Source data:
________________________________________

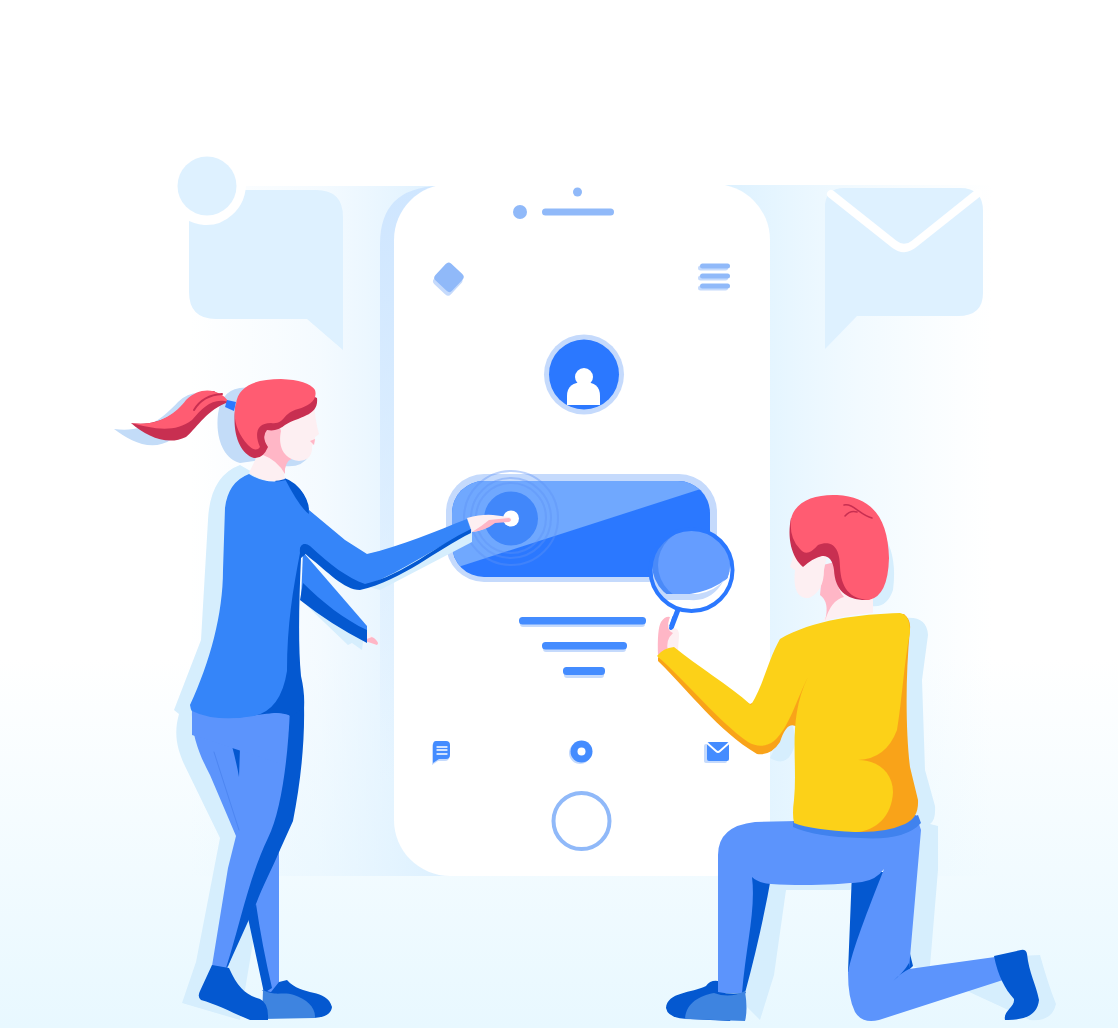
<!DOCTYPE html>
<html lang="en">
<head>
<meta charset="utf-8">
<title>Mobile app interaction illustration</title>
<style>
:root{
  --blue:#2b78ff; --sweater:#3585f9; --sweater-dark:#0458d0; --denim:#5c94fc; --shoe:#3e84e0;
  --accent:#448cff; --soft:#90b9f9; --halo:#c5dafc; --pale:#def1ff; --shadow:#d6eefd; --shadow-deep:#c3dcf8;
  --hair:#ff5c72; --hair-dark:#c82f51; --skin:#fdeff2; --skin-dark:#ffb6c6; --yellow:#fcd118; --orange:#f9a319;
}
html,body{margin:0;width:1118px;height:1028px;overflow:hidden;background:#fff}
svg{display:block}
.white{fill:#fff}.blue{fill:var(--blue)}.sweater{fill:var(--sweater)}.navy{fill:var(--sweater-dark)}
.denim{fill:var(--denim)}.shoe{fill:var(--shoe)}.accent{fill:var(--accent)}.soft{fill:var(--soft)}
.halo{fill:var(--halo)}.pale{fill:var(--pale)}.shadow{fill:var(--shadow)}.shadow-deep{fill:var(--shadow-deep)}
.hair{fill:var(--hair)}.hair-dark{fill:var(--hair-dark)}.skin{fill:var(--skin)}.skin-dark{fill:var(--skin-dark)}
.yellow{fill:var(--yellow)}.orange{fill:var(--orange)}
.line{fill:none;stroke-linecap:round;stroke-linejoin:round}
</style>
</head>
<body>
<svg width="1118" height="1028" viewBox="0 0 1118 1028" role="img" aria-label="Two people exploring a large phone screen, one tapping a button and one holding a magnifying glass">
<defs>
  <linearGradient id="floor" x1="0" y1="0" x2="0" y2="1">
    <stop offset=".64" stop-color="#e8f8ff" stop-opacity="0"/><stop offset="1" stop-color="#e8f8ff"/>
  </linearGradient>
  <linearGradient id="glow-left">
    <stop offset="0" stop-color="#e0f2ff" stop-opacity="0"/><stop offset=".5" stop-color="#e0f2ff" stop-opacity=".35"/><stop offset="1" stop-color="#dcf0ff"/>
  </linearGradient>
  <linearGradient id="glow-right">
    <stop offset="0" stop-color="#dcf1ff"/><stop offset=".5" stop-color="#e4f5ff" stop-opacity=".5"/><stop offset="1" stop-color="#e8f7ff" stop-opacity="0"/>
  </linearGradient>
  <linearGradient id="phone-edge" x1="0" y1="0" x2="0" y2="1">
    <stop offset="0" stop-color="#cfe6ff"/><stop offset="1" stop-color="#cfe6ff" stop-opacity="0"/>
  </linearGradient>
  <clipPath id="avatar-clip"><circle cx="584" cy="374.500" r="35"/></clipPath>
  <clipPath id="button-clip"><rect x="452" y="481" width="258" height="96" rx="32"/></clipPath>
  <clipPath id="lens-clip"><circle cx="691" cy="570" r="40"/></clipPath>
  <g id="menu-lines"><rect width="30" height="5" rx="2.500"/><rect y="10" width="30" height="5" rx="2.500"/><rect y="20" width="30" height="5" rx="2.500"/></g>
  <path id="chat" d="M436 741H446Q450 741 450 745V755Q450 759 446 759H439L433 763V745Q433 741 436 741Z"/>
</defs>

<g id="background">
  <rect width="1118" height="1028" fill="url(#floor)"/>
  <rect x="190" y="186" width="260" height="690" fill="url(#glow-left)"/>
  <rect x="722" y="185" width="270" height="691" fill="url(#glow-right)"/>
</g>

<g id="message-bubble">
  <path class="pale" d="M189 190H316Q343 190 343 217V350L307 319H216Q189 319 189 292Z"/>
  <path class="white" d="M185 180H246Q247 202 232 215Q220 226 204 225Q194 224 185 219Z"/>
  <circle class="pale" cx="207" cy="186" r="29.500"/>
</g>
<g id="mail-bubble">
  <path class="pale" d="M844 188H960Q983 188 983 211V293Q983 316 958 316H857L825 349V204Q827 188 844 188Z"/>
  <path class="line" d="M831 194L894 244Q904 252 914 244L978 193" stroke="#fff" stroke-width="8"/>
</g>

<g id="phone">
  <path fill="url(#phone-edge)" d="M438 186Q380 188 380 244V780H396V240Z"/>
  <rect class="white" x="394" y="184" width="376" height="692" rx="56"/>
  <g class="soft">
    <circle cx="577.500" cy="192" r="4.500"/><circle cx="520" cy="212" r="7"/><rect x="542" y="208.500" width="72" height="7" rx="3.500"/>
  </g>
  <rect class="halo" x="436" y="269" width="23" height="23" rx="4" transform="rotate(43 447 281)"/>
  <rect class="soft" x="437" y="266" width="23" height="23" rx="4" transform="rotate(43 449 278)"/>
  <use href="#menu-lines" class="halo" x="698" y="265.500"/>
  <use href="#menu-lines" class="soft" x="700" y="263.500"/>

  <g id="avatar">
    <circle class="halo" cx="584" cy="374.500" r="40"/><circle class="blue" cx="584" cy="374.500" r="35"/>
    <g class="white" clip-path="url(#avatar-clip)"><circle cx="584" cy="377" r="9"/><path d="M567 405V396Q567 382 584 382Q600 382 600 396V405Z"/></g>
  </g>

  <g id="main-button">
    <rect class="halo" x="446" y="474" width="271" height="108" rx="38"/>
    <g clip-path="url(#button-clip)">
      <rect class="blue" x="452" y="481" width="258" height="96"/>
      <path fill="#70a8fe" d="M452 481H710V486L452 569Z"/>
    </g>
    <circle cx="511" cy="518.500" r="27" fill="#4187fa"/>
    <g class="line" stroke="#5c92f5" stroke-opacity=".4" stroke-width="2"><circle cx="511" cy="518" r="35"/><circle cx="511" cy="518" r="40"/><circle cx="511" cy="518" r="47"/></g>
    <circle class="white" cx="511" cy="518.500" r="8"/>
  </g>

  <g id="text-lines">
    <g class="halo"><rect x="520" y="620" width="125" height="7" rx="3"/><rect x="543" y="645" width="83" height="7" rx="3"/><rect x="564" y="670" width="40" height="8" rx="3"/></g>
    <g class="accent"><rect x="519" y="617" width="127" height="7.500" rx="3.500"/><rect x="542" y="642" width="85" height="7.500" rx="3.500"/><rect x="563" y="667" width="42" height="8" rx="3.500"/></g>
  </g>

  <g id="tab-bar">
    <use href="#chat" class="halo" x="-1" y="2"/><use href="#chat" class="accent"/>
    <path class="line" d="M437 747H447M437 750H447M437 754H447" stroke="#fff" stroke-width="1.300"/>
    <circle class="halo" cx="580" cy="753" r="11"/><circle class="accent" cx="581.500" cy="751.500" r="11"/><circle class="white" cx="581.500" cy="751.500" r="4"/>
    <rect class="halo" x="704" y="744" width="23" height="19" rx="2"/><rect class="accent" x="707" y="742" width="22" height="19" rx="2"/>
    <path class="line" d="M707 743L716 751Q718 753 720 751L729 743" stroke="#fff" stroke-width="1.800"/>
  </g>
  <circle class="line" cx="581.500" cy="821" r="28" stroke="#90b9f9" stroke-width="4"/>
</g>

<g id="woman">
  <g id="woman-shadow">
    <path class="shadow-deep" d="M114 429C146 433 163 418 178 402Q190 390 207 394L220 402C197 410 184 430 172 439C152 453 130 441 114 429Z"/>
    <path class="shadow-deep" d="M252 388Q222 384 218 414C215 440 225 460 240 463L262 460L280 400Z"/>
    <path class="shadow" d="M240 465Q210 476 208 520L201 640L174 710L179 714C173 735 178 750 184 764L220 838L196 962L182 1003L240 1020L290 720L300 500Z"/>
    <path class="shadow" d="M365 586L472 530L472 542L380 590Z"/>
    <path class="shadow" d="M303 602L348 645L352 643L362 650L364 634L320 590Z"/>
    <path class="shadow-deep" d="M284 466Q302 468 309 456L290 452Z"/>
  </g>

  <g id="woman-back-arm">
    <path class="skin-dark" d="M365 634L374 638Q380 643 377 645L368 642L363 640Z"/>
    <path class="skin" d="M366 630L372 637L364 640Z"/>
    <path class="sweater" d="M303 552L367 626V642Q330 622 301 600Z"/>
    <path class="navy" d="M303 583C322 602 345 620 367 630V643Q330 624 300 600Z"/>
  </g>

  <g id="woman-legs">
    <path class="denim" d="M192 711C191 735 200 756 210 775L236 836L228 868L212 966L226 972L250 905L264 992L279 994V852L291 800L302 712Z"/>
    <path class="navy" d="M290 708L304 704C305 745 300 785 293 821L279 852C273 867 263 885 256 904L228 966L226 968C240 925 248 880 268 838C281 812 288 760 290 708Z"/>
    <path class="navy" d="M248 918L256 904Q262 945 272 988L264 993Z"/>
    <path class="navy" d="M232 746L240 748L239 777Q237 765 232 746Z"/>
    <path class="line" d="M214 752L239 830" stroke="#4d86f2" stroke-width="1"/>
  </g>

  <g id="woman-shoes">
    <path class="navy" d="M279 982L287 980C302 997 327 988 332 1007Q331 1017 314 1018H288L262 990L271 992Z"/>
    <path class="shoe" d="M263 990C277 997 282 991 294 995C307 999 316 1008 315 1018L262 1019Z"/>
    <path class="navy" d="M212 965L229 968C238 988 246 995 260 999Q269 1003 268 1020H250C233 1013 216 1004 201 1000Q197 997 200 991Z"/>
  </g>

  <g id="woman-body">
    <path class="navy" d="M276 476Q291 478 300 489Q310 501 309 514L316 545L301 558C299 602 298 645 301 676Q305 693 304 708L291 717Q286 710 250 716Z"/>
    <path class="sweater" d="M249 474Q266 485 286 480L309 510L345 540L367 554C402 546 436 531 467 519L471 531C439 545 405 570 366 586Q348 586 332 573L305 544Q299 544 300 553C293 589 287 625 287 671Q281 710 254 716Q221 722 196 715Q191 713 190 705C210 662 223 614 223 570L225 508Q228 482 249 474Z"/>
    <path class="navy" d="M300 549Q303 541 310 546C330 565 348 578 365 584C404 575 437 545 471 529V533C436 550 403 580 360 590C344 590 327 571 310 558Z"/>
    <path class="navy" d="M285 479Q307 488 309 514Q300 508 285 479Z"/>
    <path class="denim" d="M192 711Q220 725 274 713Q288 712 289 724L284 765L192 735Z"/>
  </g>

  <g id="woman-hand">
    <path class="skin" d="M467 518Q482 514 493 515L509 517Q514 519 509 521L494 522Q484 531 472 532Z"/>
    <path class="skin-dark" d="M472 532Q482 526 489 520L509 518Q513 520 509 522L495 523Q485 531 472 532Z"/>
  </g>

  <g id="woman-head">
    <path class="skin" d="M259 442C258 459 252 465 249 473Q267 485 285 479Q282 468 287 456L275 430Z"/>
    <path class="skin-dark" d="M262 428L283 428Q282 450 293 458Q284 462 285 474Q277 460 263 455Z"/>
    <path class="skin" d="M277 418L314 402Q315 420 319 434L315 437Q316 443 312 446Q313 460 299 461C282 459 278 444 281 431Z"/>
    <path class="skin-dark" d="M310 441L315 439L314 445Z"/>
    <path class="hair-dark" d="M236 404C231 431 239 453 254 458Q263 459 268 447Q261 437 267 430Q277 432 285 425C300 416 319 416 317 398L300 390Z"/>
    <path class="hair" d="M236 404C238 385 257 379 281 379Q308 380 315 390C318 400 309 406 298 409C282 413 285 425 271 423C255 423 255 436 260 447Q256 453 248 445C237 433 232 418 236 404Z"/>
    <path class="hair-dark" d="M131 423C158 427 178 413 190 399Q200 391 214 391L229 402C206 410 199 426 186 437C168 446 147 437 131 423Z"/>
    <path class="hair" d="M131 423C156 427 175 415 186 400C200 386 219 388 229 402C213 397 203 407 192 420C174 434 151 428 131 423Z"/>
    <path class="line" d="M194 410Q203 395 222 394" stroke="#c82f51" stroke-width="2"/>
    <path class="blue" d="M227 400L236 402L234 411L225 407Z"/>
  </g>
</g>

<g id="man">
  <g id="man-shadow">
    <path class="shadow" d="M880 530Q898 552 893 590Q887 608 872 606ZM905 618Q927 616 928 635L922 680L925 770L935 806Q936 820 930 824L938 826V870L930 966L1020 956L1040 955Q1048 984 1056 1004Q1052 1022 1030 1020L900 960Z"/>
    <path class="shadow" d="M765 884H856L850 890H786L774 975L760 1020L740 1000ZM770 758Q790 770 796 740L790 715Z"/>
  </g>

  <g id="magnifier">
    <path class="line" d="M679 607L671 628" stroke="#2b78ff" stroke-width="5"/>
    <circle class="white" cx="691.500" cy="570" r="41"/>
    <g clip-path="url(#lens-clip)">
      <path class="halo" d="M650 530H700L728 575Q720 594 697 594H650Z"/>
      <circle cx="691" cy="564" r="39" fill="#4a8af8"/>
      <circle cx="694" cy="565" r="36" fill="#659dff"/>
      <path class="white" d="M650 592Q700 603 733 574V615H650Z"/>
      <path class="halo" d="M656 594H698Q715 591 724 580Q712 602 690 600H660Z"/>
    </g>
    <circle class="line" cx="691.500" cy="570" r="41" stroke="#2b78ff" stroke-width="4"/>
  </g>

  <g id="man-hand">
    <path class="skin" d="M672 629Q679 626 679 636L678 650L660 656Q659 633 666 622Z"/>
    <path class="skin-dark" d="M670 617Q665 630 673 633Q665 640 668 652L658 656Q657 629 661 622Q665 616 670 617Z"/>
    <path class="line" d="M674 618L671 628" stroke="#2b78ff" stroke-width="4"/>
  </g>

  <g id="man-legs">
    <path class="navy" d="M748 872H772Q762 930 745 993H738ZM852 872H890L913 966L893 985L848 972Z"/>
    <path class="denim" d="M798 821L755 822Q718 826 718 855V993H742C746 945 756 910 752 877Q758 883 771 884C800 886 836 885 862 882Q876 880 884 869C868 910 852 950 848 973Q848 998 855 1012Q862 1024 879 1020L1003 980L995 957L909 969L921 830L916 815Z"/>
    <path class="navy" d="M909 963V969Q901 973 893 981Q904 972 909 963Z"/>
    <path fill="#4082ee" d="M793 821Q850 842 918 815L921 823Q905 841 860 838Q815 837 793 827Z"/>
  </g>

  <g id="man-shoes">
    <path class="navy" d="M718 981Q710 980 706 986C692 993 667 992 666 1008Q668 1019 690 1019L730 1021L746 992Q735 995 718 992Z"/>
    <path class="shoe" d="M745 991Q730 999 714 993C699 996 686 1003 685 1019L745 1021Q748 1010 745 991Z"/>
    <path class="navy" d="M994 956L1021 950Q1026 949 1027 954C1029 973 1036 984 1039 1000Q1037 1021 1005 1020C1003 1011 1015 1007 1014 999C1005 989 998 976 994 956Z"/>
  </g>

  <g id="man-body">
    <path class="orange" d="M658 657L750 704L808 677L870 620L904 614Q911 620 910 629C905 680 906 735 910 767L918 800Q919 818 905 824Q885 833 855 832L795 822L797 727Q787 720 780 742Q771 756 757 754C717 730 691 693 658 661Z"/>
    <path class="yellow" d="M657 656Q663 648 674 647C698 667 728 684 751 705C764 684 768 660 780 639C812 620 860 614 900 613Q910 615 910 632C904 663 902 700 897 730Q886 759 858 760C877 760 893 772 893 792C892 816 876 831 856 832Q812 830 794 823Q792 814 794 800C798 760 787 720 808 677C796 701 789 728 774 741Q762 750 748 742C717 720 689 684 657 656Z"/>
  </g>

  <g id="man-head">
    <path class="skin" d="M830 570C835 592 831 608 823 621Q846 615 873 613V592Z"/>
    <path class="skin-dark" d="M823 565L835 562Q834 585 844 597Q831 600 825 621Q830 602 820 595Z"/>
    <path class="skin" d="M796 536Q795 553 790 567L795 570C793 588 797 599 809 598Q824 591 824 570L830 540Z"/>
    <path class="hair-dark" d="M791 518C787 537 791 557 803 567Q813 558 822 556Q832 555 834 570C835 590 846 601 869 600L880 550Z"/>
    <path class="hair" d="M791 519C795 501 815 494 837 495C873 497 888 519 889 558Q888 596 869 600C849 599 841 587 840 567C840 545 830 540 818 545Q807 558 800 549Q789 538 791 519Z"/>
    <path class="line" d="M844 505C853 503 860 515 872 518M845 516Q850 510 857 512" stroke="#c82f51" stroke-width="1.500"/>
  </g>
</g>
</svg>
</body>
</html>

________________________________________

Exercise instructions:
Please give again the lines above between the line holding "530H700L728 575Q720 594" and the line holding "629Q679 626 679", inclusive, exactly as they are and with nothing added.

Problem solution:
      <path class="halo" d="M650 530H700L728 575Q720 594 697 594H650Z"/>
      <circle cx="691" cy="564" r="39" fill="#4a8af8"/>
      <circle cx="694" cy="565" r="36" fill="#659dff"/>
      <path class="white" d="M650 592Q700 603 733 574V615H650Z"/>
      <path class="halo" d="M656 594H698Q715 591 724 580Q712 602 690 600H660Z"/>
    </g>
    <circle class="line" cx="691.500" cy="570" r="41" stroke="#2b78ff" stroke-width="4"/>
  </g>

  <g id="man-hand">
    <path class="skin" d="M672 629Q679 626 679 636L678 650L660 656Q659 633 666 622Z"/>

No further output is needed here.